NOTICE: The ISE Core Awareness Training (CAT) is temporarily unavailable.  The CAT supplemental material can be found here.


 

The ISE Core Awareness Training Course is designed for federal agency ISE partners and provides a broad overview of the underpinnings of the ISE, its mission partners, its impact on the Nation’s security, and includes a significantly expanded discussion on privacy, civil rights, and civil liberties protections for the ISE.

 

Upon course completion, you will understand the purpose, process and benefits of information sharing and you will possess the necessary tools to implement information sharing practices on an individual, organizational, and community-wide scale.

 

Information sharing is fast becoming an essential competency in the national security profession. It is currently on track to become a standard employee performance evaluation criteria, and an integral element of agency incentive programs.

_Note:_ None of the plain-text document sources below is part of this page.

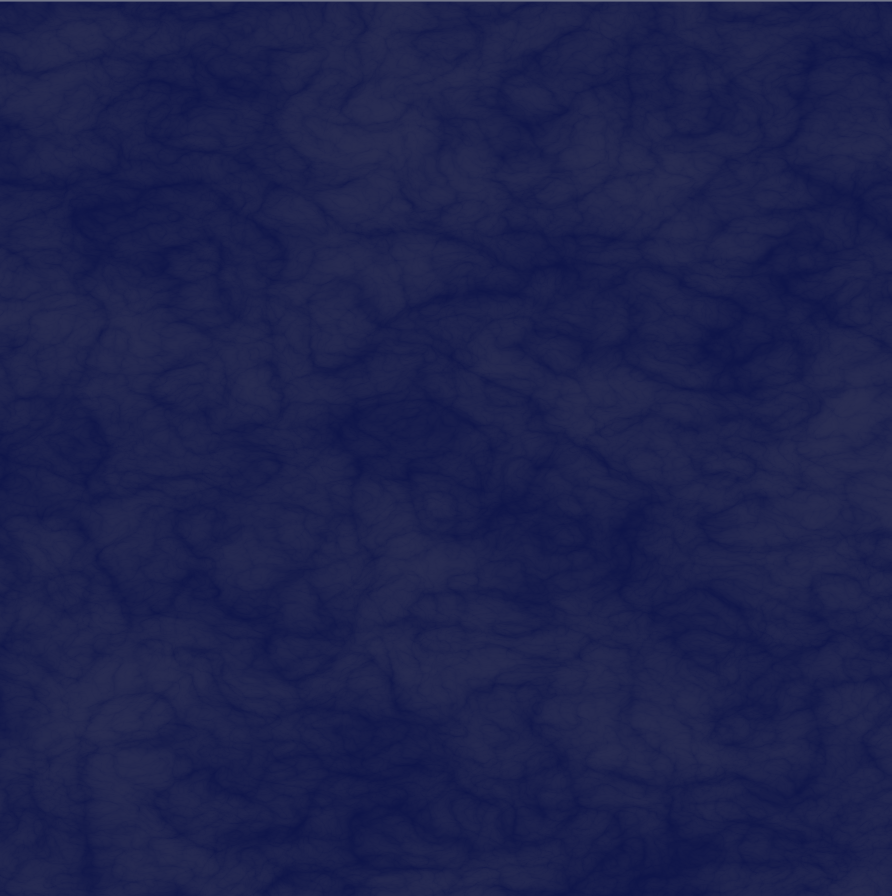
Give the GLSL for this texture, as a WebGL 2 fragment shader.

```glsl
#version 300 es
precision highp float;
// Dark navy crumpled surface: broad, slightly horizontal clouds of gradient
// noise carry a gently bent folded noise whose zero lines form thin dark
// creases. The sum picks a tone between deep blue and a greyer, lighter blue.

uniform vec2 u_resolution;
out vec4 fragColor;

// Integer hash giving a unit gradient for a lattice cell
vec2 gradient(vec2 cell) {
    uvec2 q = uvec2(ivec2(cell)) * uvec2(1597u, 3571u);
    uint h = q.x ^ (q.y * 2741u);
    h = (h ^ (h >> 15)) * 73857u;
    h = (h ^ (h >> 13)) * 95273u;
    h ^= h >> 16;
    float angle = float(h & 65535u) / 65536.0 * 6.28319;
    return vec2(cos(angle), sin(angle));
}

float gradientNoise(vec2 p) {
    vec2 cell = floor(p), f = p - cell;
    vec2 w = f * f * f * (f * (f * 6.0 - 15.0) + 10.0);
    vec2 e = vec2(1.0, 0.0);
    float a = dot(gradient(cell), f);
    float b = dot(gradient(cell + e.xy), f - e.xy);
    float c = dot(gradient(cell + e.yx), f - e.yx);
    float d = dot(gradient(cell + e.xx), f - e.xx);
    return mix(mix(a, b, w.x), mix(c, d, w.x), w.y);
}

// Rotation between octaves hides the lattice directions
const mat2 octaveTurn = mat2(0.8, 0.6, -0.6, 0.8);

float clouds(vec2 p) {
    float sum = 0.0, amplitude = 1.0;
    for (int i = 0; i < 5; i++) {
        sum += amplitude * gradientNoise(p);
        p = octaveTurn * p * 2.03 + 17.3;
        amplitude *= 0.5;
    }
    return sum;
}

// Folded noise, flattened on top: puffy patches split by thin dark creases
float creases(vec2 p) {
    float sum = 0.0, amplitude = 1.0;
    for (int i = 0; i < 5; i++) {
        float fold = abs(gradientNoise(p));
        sum += amplitude * fold / (fold + 0.12);
        p = octaveTurn * p * 2.03 + 9.7;
        amplitude *= 0.68;
    }
    return sum;
}

void main() {
    vec2 uv = gl_FragCoord.xy / u_resolution.y;

    // Stretch features sideways, then bend them a little
    vec2 p = uv * vec2(1.0, 1.5);
    vec2 bend = vec2(clouds(p * 7.0 + 31.0), clouds(p * 7.0 + 73.0));
    p += 0.022 * bend;

    // Broad light and dark areas plus fine wrinkles
    float tone = 0.54
        + 0.46 * clouds(p * 3.6 + 5.0)
        + 0.42 * (creases(p * 10.0 + 11.0) - 1.47);
    tone = smoothstep(-0.15, 1.15, tone);

    vec3 colour = mix(vec3(0.055, 0.08, 0.285), vec3(0.162, 0.177, 0.325), tone);

    // Hairline of pale light along the top edge
    float edge = smoothstep(0.9975, 0.9990, uv.y);
    colour = mix(colour, vec3(0.45, 0.47, 0.55), edge);

    fragColor = vec4(colour, 1.0);
}
```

The ISE Core Awareness Training Course is designed to ensure that you will succeed as an active participant in the world of information sharing.

Together, we can leverage information sharing practices for a safer and more secure America.

FEATURES

HSIN Videos

Homeland Security Information Network users explain how the trusted network supports their homeland security mission operations to share sensitive but unclassified information.

ISE Training

Core Awareness Training provides an overview of the ISE and includes a significantly expanded discussion on privacy, civil rights, and civil liberties protections.

Privacy

ISE mission partners at all levels of government work to put safeguards in place to ensure the protection of privacy, civil rights, and civil liberties of citizens.